Since the introduction of Bitcoin, South Korea has been in the forefront trading it. The country is one of the best-wired societies in the world and enjoys blazing-fast internet speeds. This has played a major role in making South Korea a hotbed of cryptocurrency.
For a long time, South Korea has allowed gambling only under certain specific conditions. This has consequently led to slow growth in the betting sector. However, with the growth of the internet and the introduction of cryptocurrency, gambling has taken a new face in the country. According to slotsjudge.com, Seoul is increasingly becoming a gambling hub where local and international gambling tourism is embraced. There are already 16 foreign-only owned casinos in the country. The number of the casinos is certainly bound to grow based on how digital currency will behave in the coming days.
South Korea’s share of the crypto market

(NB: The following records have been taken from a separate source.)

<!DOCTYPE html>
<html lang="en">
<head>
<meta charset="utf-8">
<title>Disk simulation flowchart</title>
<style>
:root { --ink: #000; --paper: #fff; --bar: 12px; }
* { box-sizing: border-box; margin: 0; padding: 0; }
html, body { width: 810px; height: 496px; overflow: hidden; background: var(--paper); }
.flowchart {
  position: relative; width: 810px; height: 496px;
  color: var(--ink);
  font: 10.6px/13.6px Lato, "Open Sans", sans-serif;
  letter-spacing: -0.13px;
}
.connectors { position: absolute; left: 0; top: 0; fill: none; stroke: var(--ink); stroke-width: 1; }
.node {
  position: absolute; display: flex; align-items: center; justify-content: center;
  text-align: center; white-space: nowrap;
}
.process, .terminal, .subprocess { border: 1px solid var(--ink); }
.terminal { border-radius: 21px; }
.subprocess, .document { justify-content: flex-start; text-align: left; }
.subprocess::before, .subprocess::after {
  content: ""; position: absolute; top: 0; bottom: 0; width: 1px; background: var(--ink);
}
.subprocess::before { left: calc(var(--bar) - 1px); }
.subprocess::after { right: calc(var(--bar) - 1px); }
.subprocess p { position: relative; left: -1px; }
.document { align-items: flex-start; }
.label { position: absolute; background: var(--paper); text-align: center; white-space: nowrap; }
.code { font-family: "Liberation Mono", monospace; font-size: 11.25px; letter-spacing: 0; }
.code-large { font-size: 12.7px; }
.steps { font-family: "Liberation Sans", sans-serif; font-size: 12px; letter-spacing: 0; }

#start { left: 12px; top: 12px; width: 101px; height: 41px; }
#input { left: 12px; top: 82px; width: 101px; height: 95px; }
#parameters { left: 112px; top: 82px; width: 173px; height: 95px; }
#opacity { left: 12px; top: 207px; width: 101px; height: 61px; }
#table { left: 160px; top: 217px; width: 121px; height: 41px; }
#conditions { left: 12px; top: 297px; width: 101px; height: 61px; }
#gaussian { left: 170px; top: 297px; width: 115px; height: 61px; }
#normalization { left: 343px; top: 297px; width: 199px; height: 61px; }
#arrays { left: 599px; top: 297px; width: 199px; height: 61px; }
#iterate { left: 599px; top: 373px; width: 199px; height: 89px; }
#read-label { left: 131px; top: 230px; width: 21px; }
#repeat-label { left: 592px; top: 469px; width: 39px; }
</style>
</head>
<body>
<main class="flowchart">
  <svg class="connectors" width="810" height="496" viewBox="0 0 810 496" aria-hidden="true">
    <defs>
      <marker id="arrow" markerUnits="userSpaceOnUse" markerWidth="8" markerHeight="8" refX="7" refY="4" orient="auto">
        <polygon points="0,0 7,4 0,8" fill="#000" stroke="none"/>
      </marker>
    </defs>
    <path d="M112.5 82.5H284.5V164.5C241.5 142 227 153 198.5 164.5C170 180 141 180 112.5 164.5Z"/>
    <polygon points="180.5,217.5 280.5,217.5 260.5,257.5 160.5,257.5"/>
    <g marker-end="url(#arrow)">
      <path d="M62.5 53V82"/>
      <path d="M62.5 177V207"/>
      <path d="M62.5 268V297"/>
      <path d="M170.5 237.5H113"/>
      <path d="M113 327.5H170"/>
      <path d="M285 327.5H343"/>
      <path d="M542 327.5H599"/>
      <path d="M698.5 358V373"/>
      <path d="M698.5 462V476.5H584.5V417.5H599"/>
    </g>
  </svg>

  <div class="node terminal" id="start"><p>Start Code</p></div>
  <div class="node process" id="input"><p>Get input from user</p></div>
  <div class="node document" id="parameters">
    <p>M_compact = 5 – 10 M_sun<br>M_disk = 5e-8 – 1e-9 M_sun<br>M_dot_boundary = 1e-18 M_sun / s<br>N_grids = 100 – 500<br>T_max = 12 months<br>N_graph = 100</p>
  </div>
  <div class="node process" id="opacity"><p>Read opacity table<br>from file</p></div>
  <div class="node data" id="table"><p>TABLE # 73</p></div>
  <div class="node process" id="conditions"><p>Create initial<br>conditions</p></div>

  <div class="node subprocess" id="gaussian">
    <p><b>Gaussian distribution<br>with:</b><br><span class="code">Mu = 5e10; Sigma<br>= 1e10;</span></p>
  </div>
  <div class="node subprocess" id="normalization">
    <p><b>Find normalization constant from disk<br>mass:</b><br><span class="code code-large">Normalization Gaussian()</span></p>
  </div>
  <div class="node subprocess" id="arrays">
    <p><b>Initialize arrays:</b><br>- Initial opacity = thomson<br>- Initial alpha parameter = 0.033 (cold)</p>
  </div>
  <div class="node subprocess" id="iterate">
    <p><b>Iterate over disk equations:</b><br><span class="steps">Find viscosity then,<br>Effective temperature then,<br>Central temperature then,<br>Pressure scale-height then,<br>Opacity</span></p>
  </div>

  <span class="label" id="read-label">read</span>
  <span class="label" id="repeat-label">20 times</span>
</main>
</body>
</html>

South Korea has one of the largest Bitcoin markets, only behind Japan and the U.S. It accounts for more than 33% of Ethereum market share. It has the largest exchange market for Ether. Bithumb and Coinone are digital currency exchanges located in the country and which rank among the top 15 globally. Overall, South Korea accounts for at least 20% of global cryptocurrency trading.
The FSC announcement
Since the gambling ban was lifted a few years ago, Netent slots have become popular in the few online casinos in Korea. This can be likened to cryptocurrency which has grown rapidly in the past months. However, for cryptos, there has been negative or rather sobering announcements in the past few months. In September, the Financial Services Commission (FSC) ordered a ban on ICOs. According to the government, “cryptocurrencies are neither money nor currency nor financial products”. In a written statement, the government reiterated its earlier stance that it does not guarantee the proper value of virtual currencies.
On 28th December, after FSC directed that there would be no more ICOs (initial coin offers), Bitcoin price fell sharply to a low of $13,611. According to CoinDesk, which tracks Bitcoin’s price index from four exchanges, the drop represented a fall of 11% on that day. On Friday the 29th, the price fell further to $10,400 even though there was no immediate explanation as to the new decline.
FSC stated that the new ICO rules would take effect in January 2018. The detailed statement said that all exchanges were prohibited from issuing any new trading accounts for cryptos. If an exchange disregards this directive, the government has the power to either stop trading or shut down the exchange altogether. The government further directed that crypto trading will no longer be done anonymously. Users must now use their real names while trading.
The way ahead for crypto market in South Korea
South Korea imitates China’s move to ban ICOs. The only difference is that in China, exchanges were ordered to refund the money collected during the ICOs. There are several reasons why the government of South Korea may be taking the move to reign in cryptocurrencies. In a statement, the government warned that cryptocurrencies could be vulnerable to the damage from investment fraud or hacking attacks on exchanges. According to the Prime Minister Lee Nak-Yeon, these could lead to serious distorted or pathological phenomenon.
As evidence, Youbit, a South Korean exchange filed for bankruptcy earlier December after losing a total of $107 in two instances to hackers. Fingers are pointing to North Korea after increased cases of hacking. The final effect of the South Korean government’s move and future developments in the cryptocurrency market will determine how strong the global market will be in future.